In the not so distant past of organic chemistry, it was commonly accepted practice to use whatever reagents were necessary for a particular transformation – never mind how toxic or how environmentally polluting the reagents might be. Chemists weren’t particularly concerned about the hazards of the reagents they used. This wasn’t so much a willful disregard of things as it was a lack of knowledge. Adding tetraethyllead to gasoline seemed like a fantastic idea; it took years for public awareness of lead poisoning to curb the use of the additive. Freon seemed like a great invention – it saved thousands of lives by introducing refrigerated storage to vaccines and foodstuffs. We didn’t understand until years later that Freon is one of the worst greenhouse gases and that it was also setting up a catalytic cascade in our upper atmosphere, destroying ozone.
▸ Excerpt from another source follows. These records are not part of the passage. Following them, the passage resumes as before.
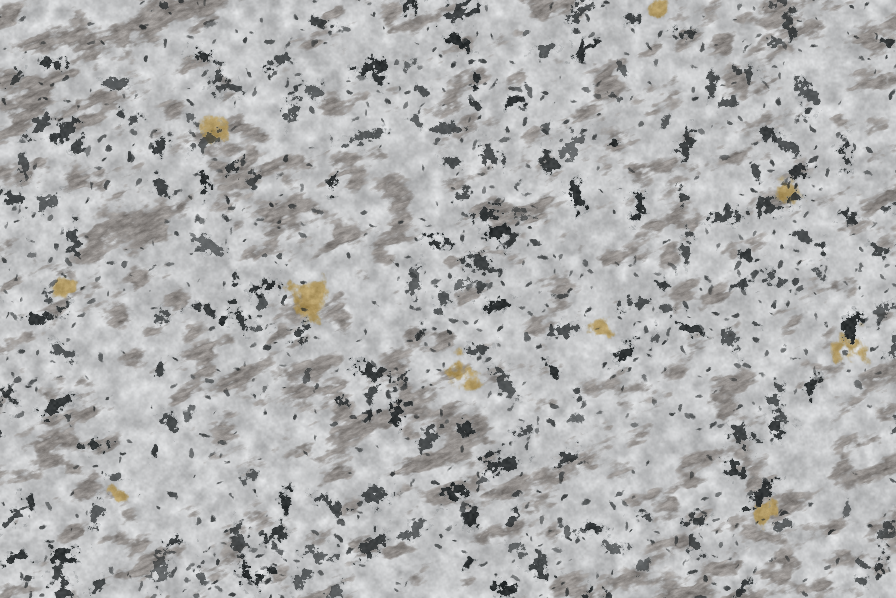
Write a Shadertoy shader that draws this texture.

```glsl
#define WHITE vec3(0.765, 0.770, 0.775)
#define BROWN vec3(0.515, 0.495, 0.480)
#define BLACK vec3(0.110, 0.125, 0.130)
#define RUST vec3(0.690, 0.570, 0.300)
#define SLANT -0.35
#define PATCH_FREQ vec2(20.0, 33.0)
#define BIG_CELL 0.052
#define SMALL_CELL 0.024
#define STAIN_CELL 0.30
#define MOTTLE 0.30
#define EDGE 0.0016

float hash(vec2 p) {
    return fract(sin(dot(p, vec2(127.1, 311.7))) * 43758.5453);
}

vec2 hash2(vec2 p) {
    return vec2(hash(p), hash(p + 57.3));
}

mat2 rotation(float a) {
    return mat2(cos(a), -sin(a), sin(a), cos(a));
}

float valueNoise(vec2 p) {
    vec2 i = floor(p), f = fract(p);
    f = f * f * (3.0 - 2.0 * f);
    vec2 e = vec2(0.0, 1.0);
    return mix(mix(hash(i), hash(i + e.yx), f.x),
               mix(hash(i + e.xy), hash(i + e.yy), f.x), f.y);
}

float fbm(vec2 p) {
    float sum = 0.0, weight = 0.5;
    for (int i = 0; i < 4; i++) {
        sum += weight * valueNoise(p);
        p = rotation(0.6) * p * 2.03 + 17.7;
        weight *= 0.5;
    }
    return sum / 0.9375;
}

// Ragged elongated grains scattered on a jittered grid; returns coverage.
float grains(vec2 p, float cell, float radius, float share, float ragged) {
    float cover = 0.0;
    float edge = max(EDGE, 0.8 / iResolution.y);
    vec2 home = floor(p / cell);
    for (int y = -1; y <= 1; y++)
    for (int x = -1; x <= 1; x++) {
        vec2 id = home + vec2(x, y);
        vec2 center = (id + hash2(id + 3.1)) * cell;
        // Grains gather in loose clusters
        float chance = share * (0.2 + 1.6 * valueNoise(center * 9.0 + 40.0));
        float present = step(hash(id + 11.9), chance);
        float size = radius * mix(0.55, 1.4, hash(id + 23.4));
        float angle = SLANT + (hash(id + 31.7) - 0.5) * 2.8;
        vec2 q = rotation(-angle) * (p - center) * vec2(0.68, 1.4);
        float d = length(q) - size * (1.0 + ragged);
        float shade = mix(0.55, 1.0, hash(id + 47.2));
        cover = max(cover, present * shade * (1.0 - smoothstep(-edge, edge, d)));
    }
    return cover;
}

// Rare round rusty stains with a cloudy outline.
float stains(vec2 p, float cloud) {
    vec2 id = floor(p / STAIN_CELL);
    vec2 center = (id + 0.2 + 0.6 * hash2(id + 71.0)) * STAIN_CELL;
    float size = mix(0.012, 0.026, hash(id + 83.0));
    float d = length(p - center) / size + (cloud - 0.5) * 3.0;
    return step(hash(id + 97.0), 0.55) * (1.0 - smoothstep(0.5, 1.2, d));
}

void mainImage(out vec4 fragColor, in vec2 fragCoord) {
    vec2 p = fragCoord / iResolution.y;
    float cloud = fbm(p * 48.0 + 5.0);
    float rough = fbm(p * 115.0 + 80.0) - 0.5;
    float fine = valueNoise(p * 230.0 + 9.0) - 0.5;

    // Milky ground with soft mottling
    vec3 color = WHITE + MOTTLE * (cloud - 0.5) + 0.05 * fine;

    // Slanted translucent brown patches with streaks inside
    vec2 slanted = rotation(-SLANT) * p;
    float field = fbm(slanted * PATCH_FREQ + 130.0);
    field += 0.12 * (valueNoise(p * 6.0 + 60.0) - 0.5);
    float streak = fbm(slanted * vec2(60.0, 170.0) + 210.0);
    float patchCover = smoothstep(0.55, 0.70, field + 0.25 * (streak - 0.5));
    vec3 brown = BROWN + 0.45 * (streak - 0.5) + 0.05 * fine;
    color = mix(color, brown, 0.85 * patchCover);

    // Rust
    color = mix(color, RUST + 0.3 * rough, 0.75 * stains(p, cloud));

    // Dark mica, in large flakes and small specks, with a faint grey halo
    vec2 warped = p + 0.012 * (vec2(cloud, fbm(p * 48.0 + 150.0)) - 0.5);
    float flakes = grains(warped, BIG_CELL, 0.0100, 0.42, rough * 4.0);
    float specks = grains(warped, SMALL_CELL, 0.0034, 0.34, rough * 2.5);
    float halo = grains(warped, BIG_CELL, 0.0135, 0.42, rough * 3.5);
    color = mix(color, vec3(0.50, 0.52, 0.53), 0.35 * halo);
    float dark = max(flakes, 0.85 * specks);
    color = mix(color, BLACK + 0.10 * (fine + 0.5) * dark, dark);

    fragColor = vec4(clamp(color, 0.0, 1.0), 1.0);
}
```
One of the most important synthetic reactions introduced in textbooks of organic chemistry is the addition of alcohols to alkenes. Alkenes are compounds which contain an extra set of electrons in the form of a carbon-carbon double bond. Alcohols contain oxygen atoms, which are electron rich. Normally, a bond is formed when a atom that is rich in electron density “attacks” an atom which is deficient in electron density. It’s the old “opposites attract” idea. An excess of electrons gives one atom a partial negative charge, which attacks the atom with a deficiency of electrons (partial positive charge). In the case of alkenes and alcohols, both atoms are electron rich and so the reaction between the two doesn’t take place to any appreciable extent unless a catalyst is used.
Catalysts are neither reactants nor products, but rather they’re additional molecules present in the flask that are not consumed during the reaction. Their presence helps the reaction proceed faster. An analogy you can draw is washing a load of laundry. It is possible to wash everything by hand in a bathtub, but things will go faster if you use a washing machine. The machine isn’t consumed by this action, and the end product (clean clothes) is the same. Catalysts fill a similar function. In the case of this alkene-alcohol reaction, early organic chemists determined that a toxic mercury chloride salt would allow this reaction to proceed at a much faster rate. Unfortunately, mercury is an environmental pollutant and mercury poisoning is a very real danger for chemists handling the material. This means that the mercury-catalyzed reaction is a great teaching tool as it introduces some theoretical concepts for students to learn, but in our current legal and regulatory environment it’s not a very important industrial reaction. No chemical plant is going to use tons of mercury chloride catalyst for a reaction when they know they’re going to have to pay for its disposal. It’s simply not economically feasible.
That’s why I was excited to read an article in the journal Chemical Communications that outlined other, non-polluting, catalysts for this reaction. A group of chemists from Germany tried a wide variety of metal salts and they discovered that gold chloride could catalyze the reaction with high efficiency. A trace amount of the gold salt is added to the reaction flask and the entire setup is heated to 120 degrees Celsius for several hours. The product (an ether) is obtained in high yield. Unfortunately, early attempts with gold chloride indicated that the catalytic activity was dying out after just a few hours. The German scientists discovered that the gold chloride was being transformed into gold metal particles during the course of the reaction. Gold chloride catalyzes the reaction, but gold metal does not. To help keep the gold in its proper form, the researchers modified their procedure and added a small amount of copper chloride along with the gold salt. The copper chloride acts as an oxidizing agent, which means that the gold ions never get transformed into gold metal and they stay in the form necessary to catalyze the reaction.
Organic chemistry hasn’t always gotten things right the first time around. However, anyone who works in the field is aware of the pressing need to keep things “green”, and to avoid producing hazardous waste. Even chemists who simply don’t care about the environment are kept in line by the economic penalties associated with “dirty” chemical processes. I’m confident that as the years go on, the continual process of reaction refinement will gradually phase out some of the largest offenders amongst our known reactions.
The source of this article can be found at: http://www.rsc.org/Publishing/Journals/CC/article.asp?doi=b706961h